> Dataset extract
.....
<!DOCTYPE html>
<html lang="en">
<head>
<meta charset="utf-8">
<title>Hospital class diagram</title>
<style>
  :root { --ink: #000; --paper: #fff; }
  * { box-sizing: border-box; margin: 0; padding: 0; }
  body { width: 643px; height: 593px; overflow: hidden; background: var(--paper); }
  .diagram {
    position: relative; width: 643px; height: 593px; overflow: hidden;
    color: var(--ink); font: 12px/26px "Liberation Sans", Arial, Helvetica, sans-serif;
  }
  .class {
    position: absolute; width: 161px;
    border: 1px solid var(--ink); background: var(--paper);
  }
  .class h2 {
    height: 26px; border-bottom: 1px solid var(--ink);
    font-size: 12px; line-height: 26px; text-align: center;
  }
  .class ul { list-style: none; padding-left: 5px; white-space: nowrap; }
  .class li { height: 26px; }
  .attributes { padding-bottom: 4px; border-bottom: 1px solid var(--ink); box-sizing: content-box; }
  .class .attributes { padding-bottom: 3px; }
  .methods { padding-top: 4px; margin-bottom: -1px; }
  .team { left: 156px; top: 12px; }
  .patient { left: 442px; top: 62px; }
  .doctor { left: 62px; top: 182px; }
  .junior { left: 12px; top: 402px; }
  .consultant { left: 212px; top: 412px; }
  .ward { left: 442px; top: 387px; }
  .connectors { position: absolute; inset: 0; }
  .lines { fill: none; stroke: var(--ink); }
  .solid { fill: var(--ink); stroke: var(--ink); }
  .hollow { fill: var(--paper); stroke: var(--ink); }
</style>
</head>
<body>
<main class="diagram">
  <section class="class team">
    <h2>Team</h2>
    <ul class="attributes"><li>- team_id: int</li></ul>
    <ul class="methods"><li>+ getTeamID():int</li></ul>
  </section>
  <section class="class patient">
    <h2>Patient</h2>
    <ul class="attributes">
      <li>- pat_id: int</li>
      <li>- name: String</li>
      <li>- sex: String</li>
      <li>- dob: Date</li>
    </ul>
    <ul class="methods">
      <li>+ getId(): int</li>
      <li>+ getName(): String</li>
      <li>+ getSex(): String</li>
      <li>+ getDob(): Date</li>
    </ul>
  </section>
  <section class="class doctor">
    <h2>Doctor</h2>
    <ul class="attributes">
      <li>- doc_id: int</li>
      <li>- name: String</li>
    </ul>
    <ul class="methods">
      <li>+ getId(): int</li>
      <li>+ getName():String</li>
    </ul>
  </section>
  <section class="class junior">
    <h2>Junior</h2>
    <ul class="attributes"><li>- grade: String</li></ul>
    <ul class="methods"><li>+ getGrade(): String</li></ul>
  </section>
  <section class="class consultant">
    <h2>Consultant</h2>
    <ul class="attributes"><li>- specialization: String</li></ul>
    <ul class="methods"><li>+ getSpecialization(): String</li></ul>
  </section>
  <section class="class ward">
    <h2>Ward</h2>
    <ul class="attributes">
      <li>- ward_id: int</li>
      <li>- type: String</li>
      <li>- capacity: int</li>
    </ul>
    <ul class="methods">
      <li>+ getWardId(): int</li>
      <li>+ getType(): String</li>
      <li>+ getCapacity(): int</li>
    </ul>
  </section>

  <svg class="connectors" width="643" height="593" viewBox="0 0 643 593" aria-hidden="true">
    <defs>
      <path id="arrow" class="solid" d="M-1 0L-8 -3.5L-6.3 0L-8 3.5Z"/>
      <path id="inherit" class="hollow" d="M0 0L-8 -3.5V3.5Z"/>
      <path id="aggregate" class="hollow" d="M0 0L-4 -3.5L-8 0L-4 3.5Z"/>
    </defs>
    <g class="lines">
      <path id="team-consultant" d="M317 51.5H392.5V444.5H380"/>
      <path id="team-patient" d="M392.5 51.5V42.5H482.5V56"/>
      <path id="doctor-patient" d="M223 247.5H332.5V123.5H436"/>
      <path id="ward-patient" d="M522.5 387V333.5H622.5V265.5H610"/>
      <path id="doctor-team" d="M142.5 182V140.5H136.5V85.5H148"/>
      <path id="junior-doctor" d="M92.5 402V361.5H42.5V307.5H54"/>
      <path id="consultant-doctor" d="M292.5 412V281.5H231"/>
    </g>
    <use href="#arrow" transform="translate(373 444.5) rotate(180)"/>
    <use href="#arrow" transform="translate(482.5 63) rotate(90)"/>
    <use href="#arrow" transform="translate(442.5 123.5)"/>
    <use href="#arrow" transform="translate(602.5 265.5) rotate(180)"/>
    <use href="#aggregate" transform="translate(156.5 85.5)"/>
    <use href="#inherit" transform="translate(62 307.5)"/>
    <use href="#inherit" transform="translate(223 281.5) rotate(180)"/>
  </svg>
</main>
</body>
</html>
.....
Every entry should be reproduced exactly, with no part omitted.

<!DOCTYPE html>
<html lang="en">
<head>
<meta charset="utf-8">
<title>Hospital class diagram</title>
<style>
  :root { --ink: #000; --paper: #fff; }
  * { box-sizing: border-box; margin: 0; padding: 0; }
  body { width: 643px; height: 593px; overflow: hidden; background: var(--paper); }
  .diagram {
    position: relative; width: 643px; height: 593px; overflow: hidden;
    color: var(--ink); font: 12px/26px "Liberation Sans", Arial, Helvetica, sans-serif;
  }
  .class {
    position: absolute; width: 161px;
    border: 1px solid var(--ink); background: var(--paper);
  }
  .class h2 {
    height: 26px; border-bottom: 1px solid var(--ink);
    font-size: 12px; line-height: 26px; text-align: center;
  }
  .class ul { list-style: none; padding-left: 5px; white-space: nowrap; }
  .class li { height: 26px; }
  .attributes { padding-bottom: 4px; border-bottom: 1px solid var(--ink); box-sizing: content-box; }
  .class .attributes { padding-bottom: 3px; }
  .methods { padding-top: 4px; margin-bottom: -1px; }
  .team { left: 156px; top: 12px; }
  .patient { left: 442px; top: 62px; }
  .doctor { left: 62px; top: 182px; }
  .junior { left: 12px; top: 402px; }
  .consultant { left: 212px; top: 412px; }
  .ward { left: 442px; top: 387px; }
  .connectors { position: absolute; inset: 0; }
  .lines { fill: none; stroke: var(--ink); }
  .solid { fill: var(--ink); stroke: var(--ink); }
  .hollow { fill: var(--paper); stroke: var(--ink); }
</style>
</head>
<body>
<main class="diagram">
  <section class="class team">
    <h2>Team</h2>
    <ul class="attributes"><li>- team_id: int</li></ul>
    <ul class="methods"><li>+ getTeamID():int</li></ul>
  </section>
  <section class="class patient">
    <h2>Patient</h2>
    <ul class="attributes">
      <li>- pat_id: int</li>
      <li>- name: String</li>
      <li>- sex: String</li>
      <li>- dob: Date</li>
    </ul>
    <ul class="methods">
      <li>+ getId(): int</li>
      <li>+ getName(): String</li>
      <li>+ getSex(): String</li>
      <li>+ getDob(): Date</li>
    </ul>
  </section>
  <section class="class doctor">
    <h2>Doctor</h2>
    <ul class="attributes">
      <li>- doc_id: int</li>
      <li>- name: String</li>
    </ul>
    <ul class="methods">
      <li>+ getId(): int</li>
      <li>+ getName():String</li>
    </ul>
  </section>
  <section class="class junior">
    <h2>Junior</h2>
    <ul class="attributes"><li>- grade: String</li></ul>
    <ul class="methods"><li>+ getGrade(): String</li></ul>
  </section>
  <section class="class consultant">
    <h2>Consultant</h2>
    <ul class="attributes"><li>- specialization: String</li></ul>
    <ul class="methods"><li>+ getSpecialization(): String</li></ul>
  </section>
  <section class="class ward">
    <h2>Ward</h2>
    <ul class="attributes">
      <li>- ward_id: int</li>
      <li>- type: String</li>
      <li>- capacity: int</li>
    </ul>
    <ul class="methods">
      <li>+ getWardId(): int</li>
      <li>+ getType(): String</li>
      <li>+ getCapacity(): int</li>
    </ul>
  </section>

  <svg class="connectors" width="643" height="593" viewBox="0 0 643 593" aria-hidden="true">
    <defs>
      <path id="arrow" class="solid" d="M-1 0L-8 -3.5L-6.3 0L-8 3.5Z"/>
      <path id="inherit" class="hollow" d="M0 0L-8 -3.5V3.5Z"/>
      <path id="aggregate" class="hollow" d="M0 0L-4 -3.5L-8 0L-4 3.5Z"/>
    </defs>
    <g class="lines">
      <path id="team-consultant" d="M317 51.5H392.5V444.5H380"/>
      <path id="team-patient" d="M392.5 51.5V42.5H482.5V56"/>
      <path id="doctor-patient" d="M223 247.5H332.5V123.5H436"/>
      <path id="ward-patient" d="M522.5 387V333.5H622.5V265.5H610"/>
      <path id="doctor-team" d="M142.5 182V140.5H136.5V85.5H148"/>
      <path id="junior-doctor" d="M92.5 402V361.5H42.5V307.5H54"/>
      <path id="consultant-doctor" d="M292.5 412V281.5H231"/>
    </g>
    <use href="#arrow" transform="translate(373 444.5) rotate(180)"/>
    <use href="#arrow" transform="translate(482.5 63) rotate(90)"/>
    <use href="#arrow" transform="translate(442.5 123.5)"/>
    <use href="#arrow" transform="translate(602.5 265.5) rotate(180)"/>
    <use href="#aggregate" transform="translate(156.5 85.5)"/>
    <use href="#inherit" transform="translate(62 307.5)"/>
    <use href="#inherit" transform="translate(223 281.5) rotate(180)"/>
  </svg>
</main>
</body>
</html>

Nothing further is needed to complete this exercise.